Good vs Bad Fats: How their Consumption Affects Heart Health

Good vs Bad Fats: How their Consumption Affects Heart Health

The word “fat” has had a negative connotation and meaning for many years in our speech, but the reality is different. Our body needs healthy fats to function properly. For example, fats are needed to build cell membrane, nerves and to ensure that many vitamins, including A, D, E and K are functioning optimally.

But there are different types of fats – some are good for us and some are not. Scientific research on health risks and benefits is constantly evolving and increasing. Current data and guidelines show that we need to include healthy and fatty foods in our diet and avoid unhealthy ones.

Types of fats

Dietary fats are divided into three categories:
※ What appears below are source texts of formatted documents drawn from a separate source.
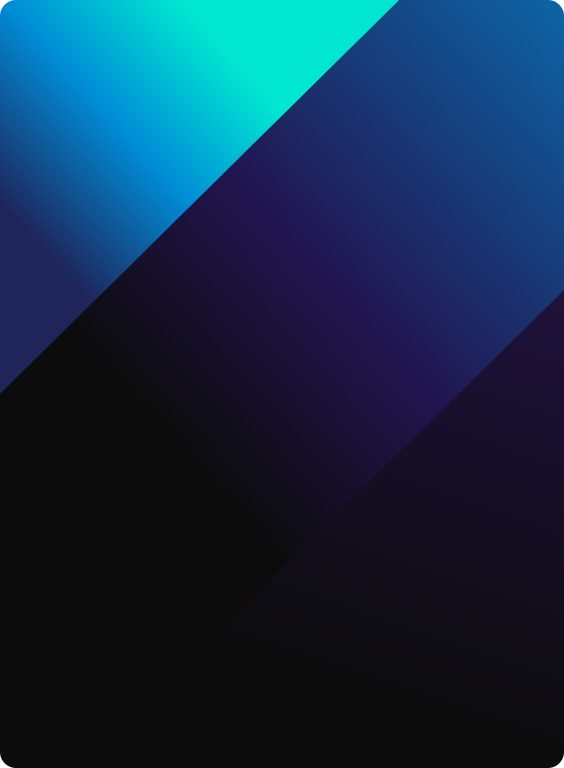
Reproduce this background procedurally as a Shadertoy shader.

```glsl
// Lengths are in canvas heights
const vec3 INK    = vec3(0.045, 0.046, 0.045);
const vec3 PLUM   = vec3(0.120, 0.068, 0.235);
const vec3 VIOLET = vec3(0.132, 0.080, 0.310);
const vec3 NAVY   = vec3(0.120, 0.140, 0.350);
const vec3 OCEAN  = vec3(0.050, 0.395, 0.650);
const vec3 AZURE  = vec3(0.000, 0.550, 0.840);
const vec3 AQUA   = vec3(0.000, 0.900, 0.820);
const vec3 PAPER  = vec3(1.0);

const vec2 DIAGONAL_AXIS = vec2(0.740, 0.673);  // upper two gradients
const vec2 LOWER_AXIS    = vec2(0.320, 0.947);  // lower gradient
const vec3 GLOW_STOPS    = vec3(0.493, 0.677, 0.843);
const vec3 BAND_STOPS    = vec3(0.450, 0.740, 1.216);
const vec2 LOWER_STOPS   = vec2(0.235, 0.824);

const vec2 UPPER_EDGE = vec2(0.987, 0.487);     // slope, intercept
const vec2 LOWER_EDGE = vec2(0.985, -0.101);
const float CORNER_RADIUS = 0.021;

float ramp(float a, float b, float x) {
    return clamp((x - a) / (b - a), 0.0, 1.0);
}

vec3 gradient(vec3 a, vec3 b, vec3 c, vec3 stops, float x) {
    vec3 firstHalf = mix(a, b, ramp(stops.x, stops.y, x));
    return mix(firstHalf, c, ramp(stops.y, stops.z, x));
}

// Signed distance to a sloped line, positive above it
float aboveLine(vec2 p, vec2 line) {
    return (p.y - line.x * p.x - line.y) / length(vec2(line.x, 1.0));
}

float roundedBox(vec2 p, vec2 halfSize, float radius) {
    vec2 q = abs(p) - halfSize + radius;
    return length(max(q, 0.0)) + min(max(q.x, q.y), 0.0) - radius;
}

// Antialiased coverage of the positive side
float coverage(float d) {
    return clamp(d * iResolution.y + 0.5, 0.0, 1.0);
}

void mainImage(out vec4 fragColor, in vec2 fragCoord) {
    vec2 p = fragCoord / iResolution.y;
    vec2 halfSize = 0.5 * iResolution.xy / iResolution.y;
    float along = dot(p, DIAGONAL_AXIS);

    // Gradients of the three panels
    vec3 glow  = gradient(NAVY, AZURE, AQUA, GLOW_STOPS, along);
    vec3 band  = gradient(INK, VIOLET, OCEAN, BAND_STOPS, along);
    vec3 lower = mix(INK, PLUM, ramp(LOWER_STOPS.x, LOWER_STOPS.y, dot(p, LOWER_AXIS)));

    // Stack the panels across the diagonal edges
    vec3 color = mix(lower, band, coverage(aboveLine(p, LOWER_EDGE)));
    color = mix(color, glow, coverage(aboveLine(p, UPPER_EDGE)));

    // Rounded card corners
    float card = roundedBox(p - halfSize, halfSize, CORNER_RADIUS);
    color = mix(PAPER, color, coverage(-card));

    fragColor = vec4(color, 1.0);
}
```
Unsaturated fats: These are good fats that we need to consume as much as we can as part of a diet that focuses on heart health. Here we find two types of unsaturated fats: monounsaturated and polyunsaturated. Pecans, hazelnuts, almonds, sesame seeds, pumpkin seeds, olive oil, peanut oil are foods with high concentrations of monounsaturated fats.

Fish, flaxseed, corn, soybean and sunflower seed oil contain polyunsaturated fats. Omega 3 fatty acids – found in some types of fish, such as salmon and herring, but also in plant products, such as nuts – are a type of polyunsaturated fat that is thought to be particularly good for our hearts.

– Saturated fats: Meat is a primary source of saturated fats, with the highest percentages being found in beef, pork and whole milk. Moderate levels are found in eggs and poultry. Some vegetable oils, such as palm oil, also contain a lot of saturated fat.

Saturated fats are essential for our body – but only in small amounts. The instructions of the experts are to make up 10% of the calories we receive during the day, preferably from lean chicken and other lean products.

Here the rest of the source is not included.